## WORK ORDER
Please give all of the data again, character for character, and drop the pictures.

## Stored data
──────────────────────────────
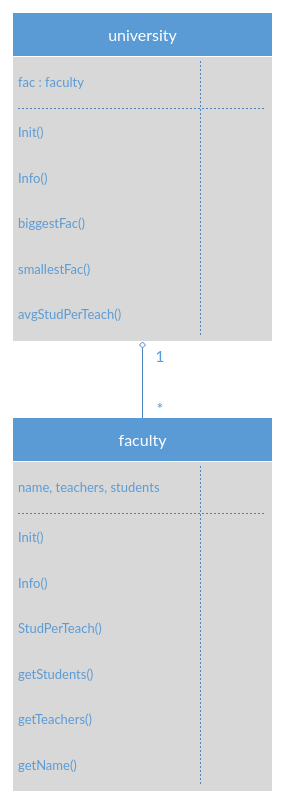
<!DOCTYPE html>
<html lang="en">
<head>
<meta charset="utf-8">
<title>Class diagram: university and faculty</title>
<style>
:root {
  --blue: #5b9bd5;
  --line: #4a86bd;
  --panel: #d8d8d8;
  --paper: #ffffff;
}
* { box-sizing: border-box; margin: 0; padding: 0; }
html, body { width: 285px; height: 804px; overflow: hidden; background: var(--paper); }
.diagram {
  display: flex;
  flex-direction: column;
  width: 285px;
  height: 804px;
  padding: 13px;
  font-family: Lato, "Open Sans", sans-serif;
  color: var(--blue);
}
.class-box { display: flex; flex-direction: column; gap: 1px; width: 259px; }
.class-name {
  height: 43px;
  line-height: 43px;
  background: var(--blue);
  color: var(--paper);
  font-size: 16px;
  font-weight: 400;
  text-align: center;
}
.members {
  position: relative;
  flex: 1;
  padding: 0 5px;
  background: var(--panel);
  font-size: 13px;
}
.university { height: 328px; }
.faculty { height: 373px; }
.attributes { height: 51px; line-height: 50px; }
.divider {
  height: 1px;
  width: 247px;
  background: repeating-linear-gradient(90deg, var(--line) 0 2px, transparent 2px 4px);
}
.methods { list-style: none; }
.methods li { height: 45.5px; line-height: 47px; }
.column-rule {
  position: absolute;
  left: 187px;
  top: 4px;
  bottom: 5px;
  width: 1px;
  background: repeating-linear-gradient(180deg, var(--line) 0 2px, transparent 2px 4px);
}
.aggregation { position: relative; height: 77px; font-size: 16px; line-height: 20px; }
.aggregation svg { position: absolute; left: 124px; top: 0; }
.multiplicity { position: absolute; left: 142px; width: 10px; text-align: center; }
.one { top: 5px; }
.many { top: 57px; }
</style>
</head>
<body>
<main class="diagram">
  <section class="class-box university">
    <h2 class="class-name">university</h2>
    <div class="members">
      <p class="attributes">fac : faculty</p>
      <div class="divider"></div>
      <ul class="methods">
        <li>Init()</li>
        <li>Info()</li>
        <li>biggestFac()</li>
        <li>smallestFac()</li>
        <li>avgStudPerTeach()</li>
      </ul>
      <div class="column-rule"></div>
    </div>
  </section>

  <div class="aggregation">
    <svg width="11" height="77" viewBox="0 0 11 77" fill="none" stroke="var(--line)" aria-hidden="true">
      <polygon points="5.5,1 8.5,4 5.5,7 2.5,4" fill="var(--paper)"/>
      <line x1="5.5" y1="7" x2="5.5" y2="77"/>
    </svg>
    <span class="multiplicity one">1</span>
    <span class="multiplicity many">*</span>
  </div>

  <section class="class-box faculty">
    <h2 class="class-name">faculty</h2>
    <div class="members">
      <p class="attributes">name, teachers, students</p>
      <div class="divider"></div>
      <ul class="methods">
        <li>Init()</li>
        <li>Info()</li>
        <li>StudPerTeach()</li>
        <li>getStudents()</li>
        <li>getTeachers()</li>
        <li>getName()</li>
      </ul>
      <div class="column-rule"></div>
    </div>
  </section>
</main>
</body>
</html>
──────────────────────────────
## EXPECTED ANSWER
<!DOCTYPE html>
<html lang="en">
<head>
<meta charset="utf-8">
<title>Class diagram: university and faculty</title>
<style>
:root {
  --blue: #5b9bd5;
  --line: #4a86bd;
  --panel: #d8d8d8;
  --paper: #ffffff;
}
* { box-sizing: border-box; margin: 0; padding: 0; }
html, body { width: 285px; height: 804px; overflow: hidden; background: var(--paper); }
.diagram {
  display: flex;
  flex-direction: column;
  width: 285px;
  height: 804px;
  padding: 13px;
  font-family: Lato, "Open Sans", sans-serif;
  color: var(--blue);
}
.class-box { display: flex; flex-direction: column; gap: 1px; width: 259px; }
.class-name {
  height: 43px;
  line-height: 43px;
  background: var(--blue);
  color: var(--paper);
  font-size: 16px;
  font-weight: 400;
  text-align: center;
}
.members {
  position: relative;
  flex: 1;
  padding: 0 5px;
  background: var(--panel);
  font-size: 13px;
}
.university { height: 328px; }
.faculty { height: 373px; }
.attributes { height: 51px; line-height: 50px; }
.divider {
  height: 1px;
  width: 247px;
  background: repeating-linear-gradient(90deg, var(--line) 0 2px, transparent 2px 4px);
}
.methods { list-style: none; }
.methods li { height: 45.5px; line-height: 47px; }
.column-rule {
  position: absolute;
  left: 187px;
  top: 4px;
  bottom: 5px;
  width: 1px;
  background: repeating-linear-gradient(180deg, var(--line) 0 2px, transparent 2px 4px);
}
.aggregation { position: relative; height: 77px; font-size: 16px; line-height: 20px; }
.aggregation svg { position: absolute; left: 124px; top: 0; }
.multiplicity { position: absolute; left: 142px; width: 10px; text-align: center; }
.one { top: 5px; }
.many { top: 57px; }
</style>
</head>
<body>
<main class="diagram">
  <section class="class-box university">
    <h2 class="class-name">university</h2>
    <div class="members">
      <p class="attributes">fac : faculty</p>
      <div class="divider"></div>
      <ul class="methods">
        <li>Init()</li>
        <li>Info()</li>
        <li>biggestFac()</li>
        <li>smallestFac()</li>
        <li>avgStudPerTeach()</li>
      </ul>
      <div class="column-rule"></div>
    </div>
  </section>

  <div class="aggregation">
    <svg width="11" height="77" viewBox="0 0 11 77" fill="none" stroke="var(--line)" aria-hidden="true">
      <polygon points="5.5,1 8.5,4 5.5,7 2.5,4" fill="var(--paper)"/>
      <line x1="5.5" y1="7" x2="5.5" y2="77"/>
    </svg>
    <span class="multiplicity one">1</span>
    <span class="multiplicity many">*</span>
  </div>

  <section class="class-box faculty">
    <h2 class="class-name">faculty</h2>
    <div class="members">
      <p class="attributes">name, teachers, students</p>
      <div class="divider"></div>
      <ul class="methods">
        <li>Init()</li>
        <li>Info()</li>
        <li>StudPerTeach()</li>
        <li>getStudents()</li>
        <li>getTeachers()</li>
        <li>getName()</li>
      </ul>
      <div class="column-rule"></div>
    </div>
  </section>
</main>
</body>
</html>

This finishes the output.